Arrivals who qualify for the shortened seven-day quarantine must undergo reverse transcription-polymerase chain reaction (RT-PCR) tests on the fifth day of the quarantine, with day one as the date of arrival. The fifth-day testing requirement will be reviewed after 30 days.
If the RT-PCR test yields a negative result, the individual shall complete the seven-day facility-based quarantine, but if found positive, he shall follow the prescribed isolation protocols.
Incoming travelers with incomplete vaccination must undergo a 14-day quarantine with the Bureau of Quarantine monitoring them for seven days for Covid-19 symptoms. After the seven days, they are required to monitor themselves for symptoms in the next seven days.
Upon completion of the seven-day quarantine, the BoQ shall issue a certificate indicating the individual’s vaccination status.
The IATF resolution says that those vaccinated abroad must carry their official documentation of full vaccination validated through the Philippine Overseas Labor Offices (POLO), or present their international certificate of vaccination, whichever is applicable.
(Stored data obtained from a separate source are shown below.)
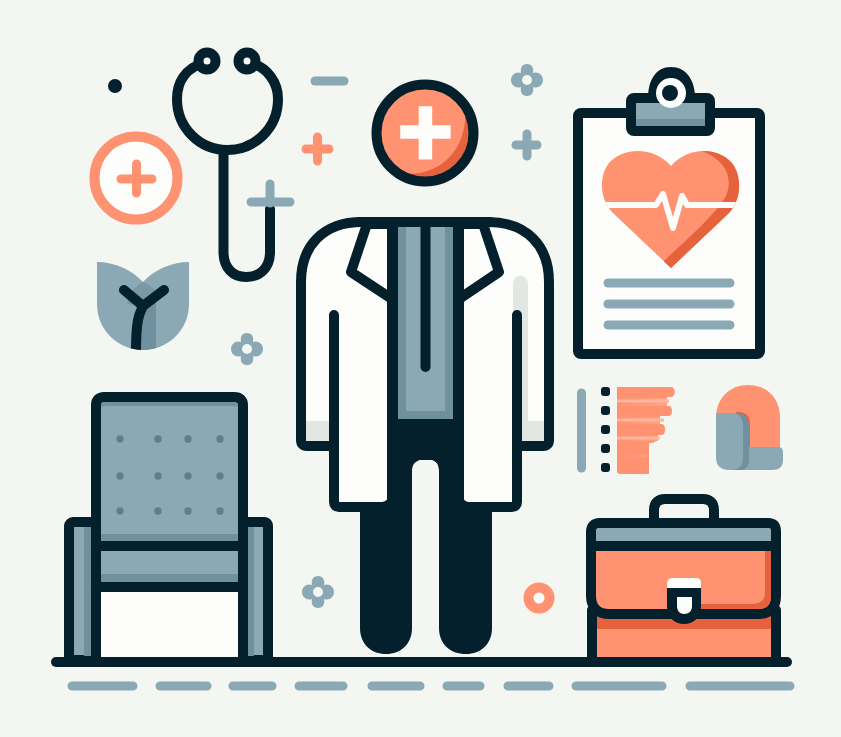
<!DOCTYPE html>
<html lang="en">
<head>
<meta charset="utf-8">
<title>Doctor's office illustration</title>
<style>
:root{
  --paper:#f4f7f1;
  --white:#fdfdfb;
  --ink:#04202c;
  --steel:#8ba9b5;
  --steel-dark:#6f909f;
  --steel-deep:#5c7f90;
  --coral:#ff9270;
  --coral-dark:#e5623d;
  --shade:#e3e7e4;
}
html,body{margin:0;padding:0;background:var(--paper);overflow:hidden}
svg{display:block;width:841px;height:737px}
.ink{fill:var(--ink)}
.white{fill:var(--white)}
.steel{fill:var(--steel)}
.steel-dark{fill:var(--steel-dark)}
.steel-deep{fill:var(--steel-deep)}
.coral{fill:var(--coral)}
.coral-dark{fill:var(--coral-dark)}
.shade{fill:var(--shade)}
.line{stroke:var(--ink);stroke-width:10;stroke-linecap:round;stroke-linejoin:round}
.open{fill:none}
.bar{fill:none;stroke:var(--steel);stroke-width:9;stroke-linecap:round}
.bar-coral{fill:none;stroke:var(--coral);stroke-width:9;stroke-linecap:round}
</style>
</head>
<body>
<svg viewBox="0 0 841 737" role="img" aria-label="Doctor in a white coat with a stethoscope, clipboard, armchair and medical bag">
  <defs>
    <g id="sparkle">
      <path class="steel" fill-rule="evenodd" d="M0-16C5-16 7-12 6-7C11-9 16-5 16 0C16 5 11 9 6 7C7 12 5 16 0 16C-5 16-7 12-6 7C-11 9-16 5-16 0C-16-5-11-9-6-7C-7-12-5-16 0-16ZM0-5A5 5 0 0 0 0 5A5 5 0 0 0 0-5Z"/>
    </g>
    <g id="tuft-row" class="steel-deep">
      <circle cx="120" cy="0" r="3.7"/><circle cx="158" cy="0" r="3.7"/><circle cx="188" cy="0" r="3.7"/><circle cx="220" cy="0" r="3.7"/>
    </g>
    <clipPath id="head-clip"><circle cx="425" cy="133" r="48"/></clipPath>
    <clipPath id="heart-clip"><path id="heart" d="M671 268L613 213C599 199 599 176 609 163C624 146 655 147 671 166C687 147 717 146 732 163C742 176 742 199 729 213Z"/></clipPath>
    <clipPath id="leaf-clip"><path d="M97 262C115 262 132 270 143 282C154 270 171 262 189 262V304C189 330 168 350 143 350C118 350 97 330 97 304Z"/></clipPath>
    <linearGradient id="bar-fade"><stop offset="0" stop-color="#ff9270"/><stop offset="1" stop-color="#ffa486"/></linearGradient>
  </defs>

  <rect width="841" height="737" fill="var(--paper)"/>

  <g id="small-symbols">
    <circle class="ink" cx="115" cy="86" r="7"/>
    <path class="bar" d="M315 81H344"/>
    <path class="bar-coral" d="M306 149H329M317.500 137V161"/>
    <path class="bar" d="M516 145H537M527 134V156"/>
    <use href="#sparkle" x="527" y="80"/>
    <use href="#sparkle" x="247" y="349"/>
    <use href="#sparkle" x="318" y="592"/>
    <circle cx="539" cy="598" r="10.500" fill="var(--white)" stroke="var(--coral)" stroke-width="10"/>
  </g>

  <g id="plus-badge">
    <circle cx="136" cy="178" r="41.500" fill="var(--white)" stroke="var(--coral)" stroke-width="10"/>
    <path class="bar-coral" d="M121 179H152M136.500 164V193"/>
  </g>

  <g id="stethoscope">
    <path class="line open" d="M206 62C184 68 177 84 177 99C177 128 200 150 227 150C255 150 278 128 278 99C278 84 269 67 248 62"/>
    <path class="line open" d="M223.500 152V252C223.500 268 233 277 246 277C260 277 270 268 270 252V209"/>
    <path class="bar" d="M251 202H290M270 184V203"/>
    <g fill="var(--white)" stroke="var(--ink)" stroke-width="10">
      <circle cx="207" cy="61" r="8.500"/><circle cx="247" cy="61" r="8.500"/>
    </g>
  </g>

  <g id="leaf-emblem" clip-path="url(#leaf-clip)">
    <rect class="steel" x="97" y="262" width="92" height="90"/>
    <path class="steel-dark" d="M143 282C152 288 156 296 156 305V350H130Z"/>
    <path d="M143 282C133 288 128 296 127 304L144 306L158 294C154 288 148 284 143 282Z" fill="#7898a6"/>
    <path class="line open" d="M124 290L143 306L164 290M143 306C140 313 136 316 136 352"/>
  </g>

  <g id="clipboard">
    <rect class="line white" x="578" y="113" width="182" height="241" rx="3"/>
    <rect class="line steel" x="631" y="98" width="79" height="33" rx="3"/>
    <path class="steel-dark" d="M636 119H705V126H636Z"/>
    <path class="ink" d="M648 98C648 80 656 67 671 67C686 67 695 80 695 98Z"/>
    <circle class="white" cx="671" cy="93" r="15"/>
    <circle class="ink" cx="670" cy="93" r="8"/>
    <g id="heart-rate" clip-path="url(#heart-clip)">
      <rect class="coral" x="600" y="145" width="142" height="125"/>
      <path class="coral-dark" d="M699 150C724 158 733 176 727 193C722 209 685 241 663 262L671 270L745 210V145Z"/>
      <path d="M598 205H656L663 194L673 228L682 196L687 205H744" fill="none" stroke="var(--white)" stroke-width="6" stroke-linejoin="round"/>
    </g>
    <path class="bar" d="M608 283H730M608 304H730M608 325H730"/>
  </g>

  <g id="doctor">
    <g id="head">
      <circle class="coral" cx="425" cy="133" r="50"/>
      <path clip-path="url(#head-clip)" class="coral-dark" d="M462 95C474 133 452 174 408 174L425 190H485V95Z"/>
      <circle class="line open" cx="425" cy="133" r="48.500"/>
      <path d="M405 132H446M425.500 111V155" fill="none" stroke="var(--white)" stroke-width="15" stroke-linecap="square" stroke-linejoin="round" transform="translate(42.500 13.200) scale(.9)"/>
    </g>
    <path id="trousers" class="ink" d="M360 500V628C360 644 371 654 386 654C401 654 412 644 412 628V470C412 463 417 459 426 459C435 459 439 463 439 470V628C439 644 450 654 466 654C481 654 492 644 492 628V500L466 410H386Z"/>
    <g id="coat">
      <path class="line white" d="M362 222C323 222 301 246 301 282V440C301 444 303 446 307 446H334V502C334 505 336 507 339 507H392V222Z"/>
      <path class="line white" d="M488 222C527 222 549 246 549 282V440C549 444 547 446 543 446H517V502C517 505 515 507 512 507H459V222Z"/>
      <path class="shade" d="M306 421H329V441H306ZM522 421H544V441H522ZM513 284C513 273 528 273 528 284V421H522V315C522 309 513 309 513 315Z"/>
      <path class="line open" d="M334 446V315M517 446V315"/>
    </g>
    <g id="shirt">
      <rect class="ink" x="388" y="217" width="75" height="243"/>
      <rect class="steel" x="398" y="227" width="55" height="192"/>
      <path class="steel-dark" d="M398 227H406V411H445V227H453V419H398Z"/>
      <path class="line open" stroke-width="11" d="M425.500 224V367"/>
      <path class="ink" d="M388 419H463V496C463 500 466 502 470 502V512H439V470C439 463 435 459 426 459C417 459 412 463 412 470V512H380V502C385 502 388 500 388 496Z"/>
    </g>
    <g id="lapels">
      <path class="line white" d="M367 224L351 272L392 299V224Z"/>
      <path class="line white" d="M483 224L499 272L459 299V224Z"/>
      <path class="line open" d="M360 222H490"/>
    </g>
  </g>

  <g id="bar-chart">
    <path class="bar" d="M581.500 393V468"/>
    <g class="ink">
      <rect x="601" y="387" width="9" height="9" rx="3"/><rect x="601" y="406" width="9" height="9" rx="3"/><rect x="601" y="425" width="9" height="9" rx="3"/><rect x="601" y="444" width="9" height="9" rx="3"/><rect x="601" y="463" width="9" height="9" rx="3"/>
    </g>
    <path class="coral" d="M617 387H671C676 387 676 397 671 397H667V406H669C673 406 673 416 669 416H660V424H662C666 424 666 435 662 435H658C658 442 654 443 649 443V474H620C618 474 617 473 617 471Z"/>
    <path fill="url(#bar-fade)" d="M617 398H667V406H617ZM617 417H660V424H617ZM617 436H658V441H617ZM617 454H649V458H617Z"/>
    <path d="M617 401H669M617 420H664M617 438H660" fill="none" stroke="#ffb69e" stroke-width="3"/>
  </g>

  <g id="joint-emblem">
    <path class="coral" d="M716 418C716 398 730 385 748 385C767 385 780 398 780 418V447H716Z"/>
    <path class="coral-dark" d="M736 412H740C748 413 750 418 750 425V447H740Z"/>
    <path class="steel" d="M716 413H735C744 413 749 418 749 427V447H778C782 447 783 449 783 453V460C783 467 779 470 772 470H729C720 470 716 465 716 457Z"/>
    <path class="steel-dark" d="M735 413C744 413 749 418 749 427V460C749 467 745 470 739 470H732C740 469 743 465 743 458V427C743 420 741 415 735 413Z"/>
  </g>

  <g id="armchair">
    <path class="white" d="M100 592H239V657H100Z"/>
    <path class="line steel" d="M69 660V526C69 524 71 522 73 522H96V660Z"/>
    <path class="line steel" d="M243 660V522H264C267 522 268 524 268 526V660Z"/>
    <path class="steel-dark" d="M84 527H91V656H84ZM248 527H254V656H248Z"/>
    <path class="line steel" d="M96 587V405C96 400 99 397 104 397H234C240 397 243 400 243 405V587Z"/>
    <path class="steel-dark" d="M101 574H238V582H101ZM101 534H238V541H101Z"/>
    <path class="steel-dark" d="M101 407C101 403 103 402 106 402H232C236 402 238 404 238 407L233 406H106Z"/>
    <use href="#tuft-row" y="439"/>
    <use href="#tuft-row" y="476"/>
    <use href="#tuft-row" y="511"/>
    <path class="line open" d="M96 546H243M96 587H243M96 587V660M243 587V660"/>
  </g>

  <g id="medical-bag">
    <path class="line open" d="M654 520V510C654 503 658 499 665 499H703C710 499 714 503 714 510V520"/>
    <rect class="coral" x="592" y="600" width="184" height="60"/>
    <path class="coral-dark" d="M597 615H771V629H597Z"/>
    <path class="line open" d="M592 610V660M776 610V660"/>
    <path class="line coral" d="M591 532C591 526 594 523 600 523H768C774 523 776 526 776 532V596C776 607 770 614 759 614H609C598 614 591 607 591 596Z"/>
    <path class="steel" d="M596 531C596 529 597 528 600 528H767C770 528 771 529 771 531V542H596Z"/>
    <path class="line open" d="M592 546H776"/>
    <path class="coral-dark" d="M771 551V596C771 604 767 609 759 609H700V604H752C761 604 765 600 765 592V551Z"/>
    <path class="white" d="M667 589V584C667 580 669 578 673 578H696C700 578 701 580 701 584V589Z"/>
    <path class="ink" d="M667 588H701V606C701 617 694 624 684 624C674 624 667 617 667 606Z"/>
    <path class="white" d="M677 597H692V606C692 611 689 614 684 614C680 614 677 611 677 606Z"/>
  </g>

  <g id="floor">
    <path class="line open" d="M56 662H787"/>
    <path class="bar" d="M72 686H133M160 686H207M233 686H272M299 686H343M372 686H420M447 686H480M508 686H549M576 686H662M690 686H790"/>
  </g>
</svg>
</body>
</html>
• IATF in Covid-19 balancing act
BALANCING various pressures, the IATF said “the continued implementation of proactive measures and restrictions must be put in place to slow down the surge in Covid-19 cases, stop further spread of variants, buy time for the health system to cope, and to protect more lives.”
The IATF kept until July 15 its travel restrictions under its Resolution 123 on Bangladesh, India, Nepal, Pakistan, Sri Lanka, Oman, and the United Arab Emirates to help prevent the entry of the more infectious Delta variant of the coronavirus detected in those countries.
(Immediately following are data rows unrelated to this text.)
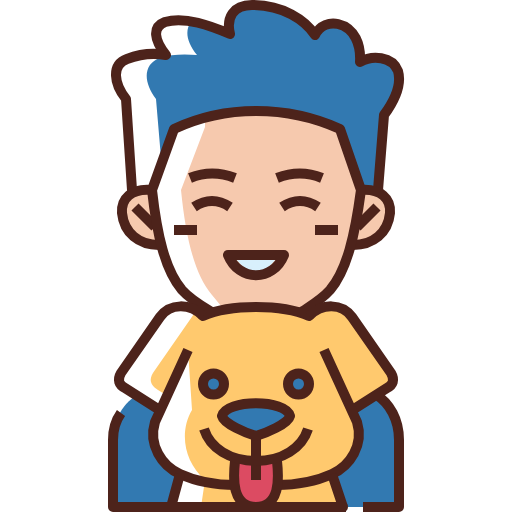
<!DOCTYPE html>
<html lang="en">
<head>
<meta charset="utf-8">
<title>Boy with dog</title>
<style>
:root{--ink:#4d231b;--blue:#3279b1;--skin:#f6c9ae;--fur:#ffc96e;--tongue:#dc4b62;--teeth:#d8f0fc;--paper:#fff}
html,body{margin:0;width:512px;height:512px;overflow:hidden;background:var(--paper)}
svg{display:block}
.line{fill:none;stroke:var(--ink);stroke-width:10;stroke-linejoin:round}
.round{stroke-linecap:round}
.blue{fill:var(--blue)}
.skin{fill:var(--skin)}
.fur{fill:var(--fur)}
.paper{fill:var(--paper)}
.tongue{fill:var(--tongue)}
.teeth{fill:var(--teeth)}
</style>
</head>
<body>
<svg width="512" height="512" viewBox="0 0 512 512" role="img" aria-label="Smiling boy holding a happy dog">
<defs>
<path id="ear" d="M152 190C131 188 121 199 122 213C124 233 139 245 159 245"/>
<path id="dog-ear" d="M203 316C190 303 170 303 160 317L121 373C117 380 119 385 125 388L158 409"/>
<path id="dog-cheek" d="M188 350L155 422C148 445 162 466 180 474C195 481 215 485 236 485"/>
<g id="eye"><circle cx="213.500" cy="384" r="10.500" class="blue"/><circle cx="213.500" cy="384" r="10.500" class="line"/></g>
</defs>

<g id="hair">
<path class="blue" d="M161 158L156 99C143 82 143 64 160 58C171 54 185 54 197 55C186 41 185 30 191 22C205 24 219 29 230 34C226 18 233 5 252 5C283 5 305 20 315 35C320 25 330 22 338 24C355 28 361 45 360 62C372 55 392 56 398 71C402 85 395 100 384 115L378 192H361L340 129Q256 92 174 129Z"/>
<path class="line round" d="M132 190L126 99C114 84 111 65 127 59C140 54 155 53 166 55C154 40 152 27 165 22C185 16 211 26 230 34C226 18 233 5 252 5C283 5 305 20 315 35C320 25 330 22 338 24C355 28 361 45 360 62C372 55 392 56 398 71C402 85 395 100 384 115L378 190"/>
</g>

<g id="ears">
<use href="#ear" class="skin"/>
<use href="#ear" class="skin" transform="matrix(-1 0 0 1 512 0)"/>
<use href="#ear" class="line"/>
<use href="#ear" class="line" transform="matrix(-1 0 0 1 512 0)"/>
<path class="line" d="M135 207L155 227M377 207L357 227"/>
</g>

<g id="face">
<path class="paper" d="M174 129C225 105 287 105 340 129L361 190C355 240 348 270 330 290L302 312H210L182 290C165 270 157 235 152 190Z"/>
<path class="skin" d="M205 127L181 190C186 240 195 275 212 295L226 312H302L330 290C348 270 355 240 361 190L340 129C298 108 243 108 205 120Z"/>
<path class="line round" d="M210 311C200 305 190 299 182 290C165 270 157 235 152 190L174 129C225 105 287 105 340 129L361 190C355 235 347 270 330 290C322 299 312 305 303 311"/>
<path class="line" d="M190 178Q212 169 235 178M277 178Q300 169 322 178M194 207Q212 195 230 207M282 207Q300 195 318 207M174 230H197M315 230H338"/>
<path class="skin" d="M228 255H284C276 281 236 281 228 255Z"/>
<path class="teeth" d="M236 259H276Q256 285 236 259Z"/>
<path class="line" d="M228 255H284C273 282 239 282 228 255Z"/>
</g>

<g id="shirt">
<path class="blue" d="M113 507V440C113 419 123 403 140 393L190 430V507Z"/>
<path class="blue" d="M343 507L330 430L375 394C390 403 399 420 399 440V507Z"/>
<path class="line round" d="M399 507V440C399 420 390 403 375 394"/>
</g>

<g id="dog">
<path class="paper" d="M203 316C190 303 170 303 160 317L121 373C117 380 119 385 125 388L157 409C148 440 150 465 180 474L171 507H343L332 474C362 465 364 440 355 409L387 388C393 385 395 380 391 373L352 317C342 303 322 303 309 316Q256 299 203 316Z"/>
<path class="fur" d="M196 311L155 370C148 379 150 385 158 390L171 398L188 350L192 410C179 432 184 462 205 480L201 507H343L332 474C362 465 364 440 355 409L387 388C393 385 395 380 391 373L352 317C342 303 322 303 309 316Q256 299 203 316Z"/>
<path class="line round" d="M203 316C230 304 282 304 309 316"/>
<use href="#dog-ear" class="line"/>
<use href="#dog-ear" class="line" transform="matrix(-1 0 0 1 512 0)"/>
<use href="#dog-cheek" class="line"/>
<use href="#dog-cheek" class="line" transform="matrix(-1 0 0 1 512 0)"/>
<path class="line" d="M180 474L171 507M332 474L343 507"/>
<use href="#eye"/>
<use href="#eye" x="85"/>
<path class="tongue" d="M235 461H277C279 479 280 507 256 507C232 507 233 479 235 461Z"/>
<path class="line" d="M235 461C233 479 232 507 256 507C280 507 279 479 277 461M256 462V480"/>
<path class="line" d="M204 429C210 448 230 461 256 461C282 461 302 448 308 429M256 435V461"/>
<path class="blue" d="M222 416C226 399 286 399 290 416C288 424 266 433 256 436C246 433 224 424 222 416Z"/>
<path class="line" d="M222 416C226 399 286 399 290 416C288 424 266 433 256 436C246 433 224 424 222 416Z"/>
</g>

<g id="base-outline">
<path class="line" d="M121 413C116 420 113 430 113 440V507H232M280 507H346"/>
<path class="line" d="M363 507H399"/>
<path class="line round" d="M232 507H343"/>
</g>
</svg>
</body>
</html>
Health Undersecretary Leopoldo Vega stressed in a presscon Monday the need to intensify border control and the monitoring of arrivals. He said 17 cases of Delta variants had been identified through genome sequencing, but that no local transmission has been recorded.
Among the critical entry points being watched are Bacolod, Baguio, Cagayan de Oro, Dumaguete, Iloilo, General Santos, Legazpi, Naga, Tuguegarao, and Zamboanga.
Covid-19 cases have been waning in Metro Manila, but some areas in Eastern and Western Visayas, Caraga, Zamboanga peninsula, Davao Region, and Soccskasargen (South Cotabato, Cotabato, Sultan Kudarat Sarangani, and General Santos) have been classified as “high-risk.”
Seeing that it will likely fail to keep its promise to achieve herd immunity (some 70 percent of the population vaccinated) by Christmas, the administration has lowered its sight to a so-called “population protection” that entails inoculating only some 50 percent of the people.
• Care for mixed vaccine cocktail?
IF IT’S time for your second vaccine dose but the brand used for the first is not available, can another one be used? Then there are those who had China-made Sinovac for their first dose but want to shift to a Western brand for the second shot.
Will a mix-and-match approach to Covid vaccines work? Does it pose any serious risk to the vaccinee?
A BBC News report two days ago said using different brands for first and later doses appears to give good protection against the pandemic virus.
The “Com-Cov trial” reported by BBC looked at the efficacy of either two doses of Pfizer, two of AstraZeneca, or one of them followed by the other.
“All combinations worked well, priming the immune system,” it said, quoting experts as saying. “This knowledge could offer flexibility for vaccine rollout.”
BBC went on: “The trial results also hint that people who have already received two doses of AstraZeneca vaccine could have a stronger immune response if they were given a different jab as a booster if recommended in the autumn.
“The UK’s deputy chief medical officer, Prof. Jonathan Van-Tam, said there was no reason to change the current successful same-dose vaccine schedules in the UK, however, given vaccines were in good supply and saving lives.”
Spain and Germany are offering the Pfizer or Moderna mRNA vaccines as a second dose to younger people who have already received a first dose of the AstraZeneca vaccine, following concerns about rare but serious blood clots, rather than about efficacy.